ABOUT THIS TASK
Whenever a line carries the word "fillStyle", pull it out of the entries.

MATERIAL TO PROCESS
"""
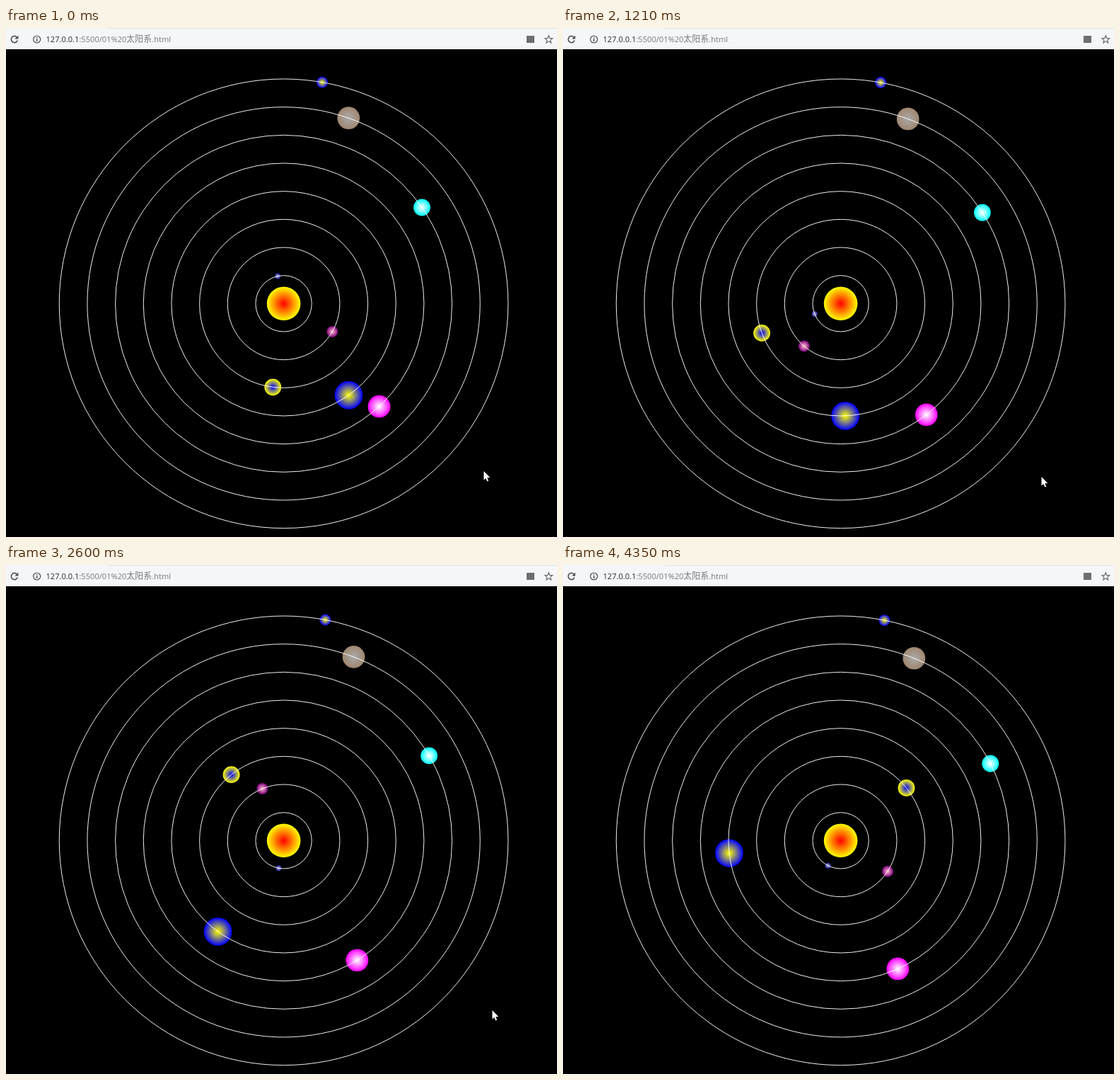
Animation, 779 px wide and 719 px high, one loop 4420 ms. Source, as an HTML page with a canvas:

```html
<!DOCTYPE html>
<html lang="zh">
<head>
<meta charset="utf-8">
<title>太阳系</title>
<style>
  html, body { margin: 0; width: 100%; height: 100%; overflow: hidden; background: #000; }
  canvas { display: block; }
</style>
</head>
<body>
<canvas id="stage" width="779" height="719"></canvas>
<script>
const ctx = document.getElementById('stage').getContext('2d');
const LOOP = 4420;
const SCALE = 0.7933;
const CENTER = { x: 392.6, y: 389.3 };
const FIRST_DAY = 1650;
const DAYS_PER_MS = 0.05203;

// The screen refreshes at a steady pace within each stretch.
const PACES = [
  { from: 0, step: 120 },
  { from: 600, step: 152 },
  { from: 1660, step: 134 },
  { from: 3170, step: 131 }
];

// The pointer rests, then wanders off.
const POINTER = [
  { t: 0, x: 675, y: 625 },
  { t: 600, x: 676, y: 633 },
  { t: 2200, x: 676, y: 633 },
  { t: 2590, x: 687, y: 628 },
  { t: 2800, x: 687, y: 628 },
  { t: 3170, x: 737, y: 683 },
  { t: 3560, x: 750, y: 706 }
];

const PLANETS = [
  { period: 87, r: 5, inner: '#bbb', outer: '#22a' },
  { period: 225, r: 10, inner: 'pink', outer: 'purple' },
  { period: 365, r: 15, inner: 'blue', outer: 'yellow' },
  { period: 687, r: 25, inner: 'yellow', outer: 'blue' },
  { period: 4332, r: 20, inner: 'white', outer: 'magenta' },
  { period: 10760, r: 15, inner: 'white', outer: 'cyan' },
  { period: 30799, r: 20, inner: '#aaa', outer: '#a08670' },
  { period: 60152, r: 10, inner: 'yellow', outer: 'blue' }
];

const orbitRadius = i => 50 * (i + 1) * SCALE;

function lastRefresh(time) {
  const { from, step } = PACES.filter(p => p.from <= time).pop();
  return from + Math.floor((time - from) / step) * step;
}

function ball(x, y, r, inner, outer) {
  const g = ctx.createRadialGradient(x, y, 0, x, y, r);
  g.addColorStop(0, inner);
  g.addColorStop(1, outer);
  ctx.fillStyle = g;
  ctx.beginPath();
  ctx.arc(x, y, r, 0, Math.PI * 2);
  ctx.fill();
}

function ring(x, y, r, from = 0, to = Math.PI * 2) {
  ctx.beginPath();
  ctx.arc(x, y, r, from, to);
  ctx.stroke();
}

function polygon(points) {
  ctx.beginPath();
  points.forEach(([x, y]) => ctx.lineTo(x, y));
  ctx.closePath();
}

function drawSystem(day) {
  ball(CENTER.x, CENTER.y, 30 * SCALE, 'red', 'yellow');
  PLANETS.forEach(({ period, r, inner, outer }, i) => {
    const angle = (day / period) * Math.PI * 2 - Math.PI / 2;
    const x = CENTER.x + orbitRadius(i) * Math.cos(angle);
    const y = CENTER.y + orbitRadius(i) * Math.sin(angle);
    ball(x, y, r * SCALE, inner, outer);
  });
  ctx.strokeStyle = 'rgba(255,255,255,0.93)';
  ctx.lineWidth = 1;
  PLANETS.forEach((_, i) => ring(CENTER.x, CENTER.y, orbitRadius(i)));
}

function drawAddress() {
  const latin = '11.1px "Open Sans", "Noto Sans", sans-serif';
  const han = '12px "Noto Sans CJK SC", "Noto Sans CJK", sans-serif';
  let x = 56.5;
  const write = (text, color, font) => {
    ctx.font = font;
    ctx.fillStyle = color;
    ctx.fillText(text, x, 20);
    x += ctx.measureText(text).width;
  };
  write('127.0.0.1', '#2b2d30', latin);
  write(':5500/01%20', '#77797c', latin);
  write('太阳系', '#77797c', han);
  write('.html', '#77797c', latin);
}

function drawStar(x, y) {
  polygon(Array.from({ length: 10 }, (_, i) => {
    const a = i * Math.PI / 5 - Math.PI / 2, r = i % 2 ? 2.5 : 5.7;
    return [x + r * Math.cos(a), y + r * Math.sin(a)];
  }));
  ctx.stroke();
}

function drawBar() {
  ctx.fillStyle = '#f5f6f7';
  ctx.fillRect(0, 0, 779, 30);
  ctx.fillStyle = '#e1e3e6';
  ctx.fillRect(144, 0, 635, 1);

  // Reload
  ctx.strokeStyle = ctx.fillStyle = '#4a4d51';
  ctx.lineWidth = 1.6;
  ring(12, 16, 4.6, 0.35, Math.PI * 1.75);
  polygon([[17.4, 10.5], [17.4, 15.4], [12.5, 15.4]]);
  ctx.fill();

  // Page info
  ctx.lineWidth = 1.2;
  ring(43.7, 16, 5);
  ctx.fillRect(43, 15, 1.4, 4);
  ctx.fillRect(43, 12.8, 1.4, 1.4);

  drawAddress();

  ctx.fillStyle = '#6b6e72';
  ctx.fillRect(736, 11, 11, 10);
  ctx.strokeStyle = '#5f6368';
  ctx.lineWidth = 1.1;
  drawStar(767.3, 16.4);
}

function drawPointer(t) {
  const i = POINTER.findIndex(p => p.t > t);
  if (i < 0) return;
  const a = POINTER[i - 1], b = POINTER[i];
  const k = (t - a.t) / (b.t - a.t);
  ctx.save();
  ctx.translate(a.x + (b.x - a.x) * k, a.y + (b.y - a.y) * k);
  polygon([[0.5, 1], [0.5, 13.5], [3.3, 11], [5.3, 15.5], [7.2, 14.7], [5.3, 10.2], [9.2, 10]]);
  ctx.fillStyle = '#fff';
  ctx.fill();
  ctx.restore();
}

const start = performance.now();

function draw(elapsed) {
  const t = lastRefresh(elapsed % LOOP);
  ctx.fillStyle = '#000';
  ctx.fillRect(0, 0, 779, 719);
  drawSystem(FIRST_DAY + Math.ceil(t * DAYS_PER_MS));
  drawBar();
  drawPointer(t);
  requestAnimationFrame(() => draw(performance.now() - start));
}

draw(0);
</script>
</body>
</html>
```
"""
"""
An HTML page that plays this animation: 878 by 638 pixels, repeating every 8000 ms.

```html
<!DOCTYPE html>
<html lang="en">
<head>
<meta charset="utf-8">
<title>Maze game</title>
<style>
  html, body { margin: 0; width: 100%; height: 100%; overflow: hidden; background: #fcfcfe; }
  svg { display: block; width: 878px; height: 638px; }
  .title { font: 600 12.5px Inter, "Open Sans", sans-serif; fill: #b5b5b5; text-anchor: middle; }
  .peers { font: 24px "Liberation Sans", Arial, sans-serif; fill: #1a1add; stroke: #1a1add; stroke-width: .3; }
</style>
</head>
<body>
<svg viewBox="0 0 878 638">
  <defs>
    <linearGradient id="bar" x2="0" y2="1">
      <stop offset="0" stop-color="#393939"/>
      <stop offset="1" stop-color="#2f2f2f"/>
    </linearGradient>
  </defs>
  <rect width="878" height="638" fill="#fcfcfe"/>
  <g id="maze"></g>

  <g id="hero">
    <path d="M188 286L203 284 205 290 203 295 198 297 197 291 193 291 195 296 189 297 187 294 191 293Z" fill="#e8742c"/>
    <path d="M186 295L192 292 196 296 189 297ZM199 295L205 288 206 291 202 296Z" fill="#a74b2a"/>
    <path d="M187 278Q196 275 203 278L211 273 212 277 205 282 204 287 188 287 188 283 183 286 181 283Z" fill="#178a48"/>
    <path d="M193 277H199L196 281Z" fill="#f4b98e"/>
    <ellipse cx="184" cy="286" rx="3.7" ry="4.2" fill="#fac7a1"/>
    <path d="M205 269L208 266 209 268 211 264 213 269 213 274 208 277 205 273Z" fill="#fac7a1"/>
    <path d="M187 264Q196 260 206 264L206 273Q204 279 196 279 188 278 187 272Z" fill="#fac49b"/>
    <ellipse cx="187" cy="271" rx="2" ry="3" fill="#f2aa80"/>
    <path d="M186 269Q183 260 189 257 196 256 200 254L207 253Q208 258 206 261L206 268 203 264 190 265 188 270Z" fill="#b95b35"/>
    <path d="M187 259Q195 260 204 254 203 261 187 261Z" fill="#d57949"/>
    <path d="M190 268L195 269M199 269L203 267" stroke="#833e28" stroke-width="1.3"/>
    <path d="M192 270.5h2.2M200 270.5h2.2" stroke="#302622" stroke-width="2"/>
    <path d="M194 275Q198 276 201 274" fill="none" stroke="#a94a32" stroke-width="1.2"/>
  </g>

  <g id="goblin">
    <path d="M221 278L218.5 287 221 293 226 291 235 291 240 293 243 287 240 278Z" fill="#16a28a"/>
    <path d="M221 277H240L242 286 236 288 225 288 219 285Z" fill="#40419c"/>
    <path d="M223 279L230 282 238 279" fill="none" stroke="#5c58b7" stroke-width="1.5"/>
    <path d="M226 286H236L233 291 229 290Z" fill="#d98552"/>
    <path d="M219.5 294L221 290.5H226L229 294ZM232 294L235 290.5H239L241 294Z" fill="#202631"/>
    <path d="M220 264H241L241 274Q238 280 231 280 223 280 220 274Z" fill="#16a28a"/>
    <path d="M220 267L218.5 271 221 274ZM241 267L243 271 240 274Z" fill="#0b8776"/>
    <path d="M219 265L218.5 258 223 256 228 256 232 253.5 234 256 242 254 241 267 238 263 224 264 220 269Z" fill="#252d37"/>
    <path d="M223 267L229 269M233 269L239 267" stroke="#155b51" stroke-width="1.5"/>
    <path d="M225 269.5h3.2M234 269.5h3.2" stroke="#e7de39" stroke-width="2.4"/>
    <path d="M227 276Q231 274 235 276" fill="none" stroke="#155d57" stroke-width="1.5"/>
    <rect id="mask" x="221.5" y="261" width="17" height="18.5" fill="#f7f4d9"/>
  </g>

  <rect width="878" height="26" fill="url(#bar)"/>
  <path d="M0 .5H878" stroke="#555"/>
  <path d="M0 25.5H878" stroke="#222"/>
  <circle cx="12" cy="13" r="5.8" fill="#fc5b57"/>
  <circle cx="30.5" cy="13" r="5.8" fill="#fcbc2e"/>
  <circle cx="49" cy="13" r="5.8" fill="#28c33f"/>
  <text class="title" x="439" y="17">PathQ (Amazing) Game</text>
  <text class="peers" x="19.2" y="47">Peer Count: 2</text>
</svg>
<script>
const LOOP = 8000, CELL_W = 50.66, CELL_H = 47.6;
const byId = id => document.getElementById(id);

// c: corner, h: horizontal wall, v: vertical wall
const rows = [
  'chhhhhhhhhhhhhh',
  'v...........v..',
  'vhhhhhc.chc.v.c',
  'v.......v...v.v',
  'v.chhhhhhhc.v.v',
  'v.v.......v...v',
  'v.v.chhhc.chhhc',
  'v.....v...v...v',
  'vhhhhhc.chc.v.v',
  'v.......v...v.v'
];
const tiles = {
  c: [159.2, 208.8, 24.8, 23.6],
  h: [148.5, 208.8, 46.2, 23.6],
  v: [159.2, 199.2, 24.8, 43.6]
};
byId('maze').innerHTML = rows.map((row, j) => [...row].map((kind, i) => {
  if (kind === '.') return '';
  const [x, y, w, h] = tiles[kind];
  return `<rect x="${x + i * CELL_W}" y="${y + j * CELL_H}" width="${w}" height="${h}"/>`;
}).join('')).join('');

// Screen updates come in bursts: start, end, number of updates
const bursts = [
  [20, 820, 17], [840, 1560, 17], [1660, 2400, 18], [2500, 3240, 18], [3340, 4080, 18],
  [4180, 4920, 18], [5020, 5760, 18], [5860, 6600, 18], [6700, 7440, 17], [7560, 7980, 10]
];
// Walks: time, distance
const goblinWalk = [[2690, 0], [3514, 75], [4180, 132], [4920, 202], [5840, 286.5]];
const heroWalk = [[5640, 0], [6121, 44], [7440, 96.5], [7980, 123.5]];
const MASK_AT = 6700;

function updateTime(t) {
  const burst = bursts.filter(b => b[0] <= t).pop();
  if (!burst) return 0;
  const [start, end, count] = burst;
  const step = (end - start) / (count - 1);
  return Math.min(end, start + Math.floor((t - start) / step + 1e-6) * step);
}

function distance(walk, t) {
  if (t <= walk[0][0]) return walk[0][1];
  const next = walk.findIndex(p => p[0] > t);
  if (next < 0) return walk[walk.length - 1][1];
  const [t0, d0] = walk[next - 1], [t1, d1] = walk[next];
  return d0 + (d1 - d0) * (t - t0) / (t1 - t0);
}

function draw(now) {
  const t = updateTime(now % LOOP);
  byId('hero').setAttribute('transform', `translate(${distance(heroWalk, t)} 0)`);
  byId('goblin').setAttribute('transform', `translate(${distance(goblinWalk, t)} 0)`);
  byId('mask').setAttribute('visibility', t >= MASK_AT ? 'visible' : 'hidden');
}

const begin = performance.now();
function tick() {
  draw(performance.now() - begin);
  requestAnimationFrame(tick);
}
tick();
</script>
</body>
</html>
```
"""
RESPONSE
  ctx.fillStyle = g;
    ctx.fillStyle = color;
  ctx.fillStyle = '#f5f6f7';
  ctx.fillStyle = '#e1e3e6';
  ctx.strokeStyle = ctx.fillStyle = '#4a4d51';
  ctx.fillStyle = '#6b6e72';
  ctx.fillStyle = '#fff';
  ctx.fillStyle = '#000';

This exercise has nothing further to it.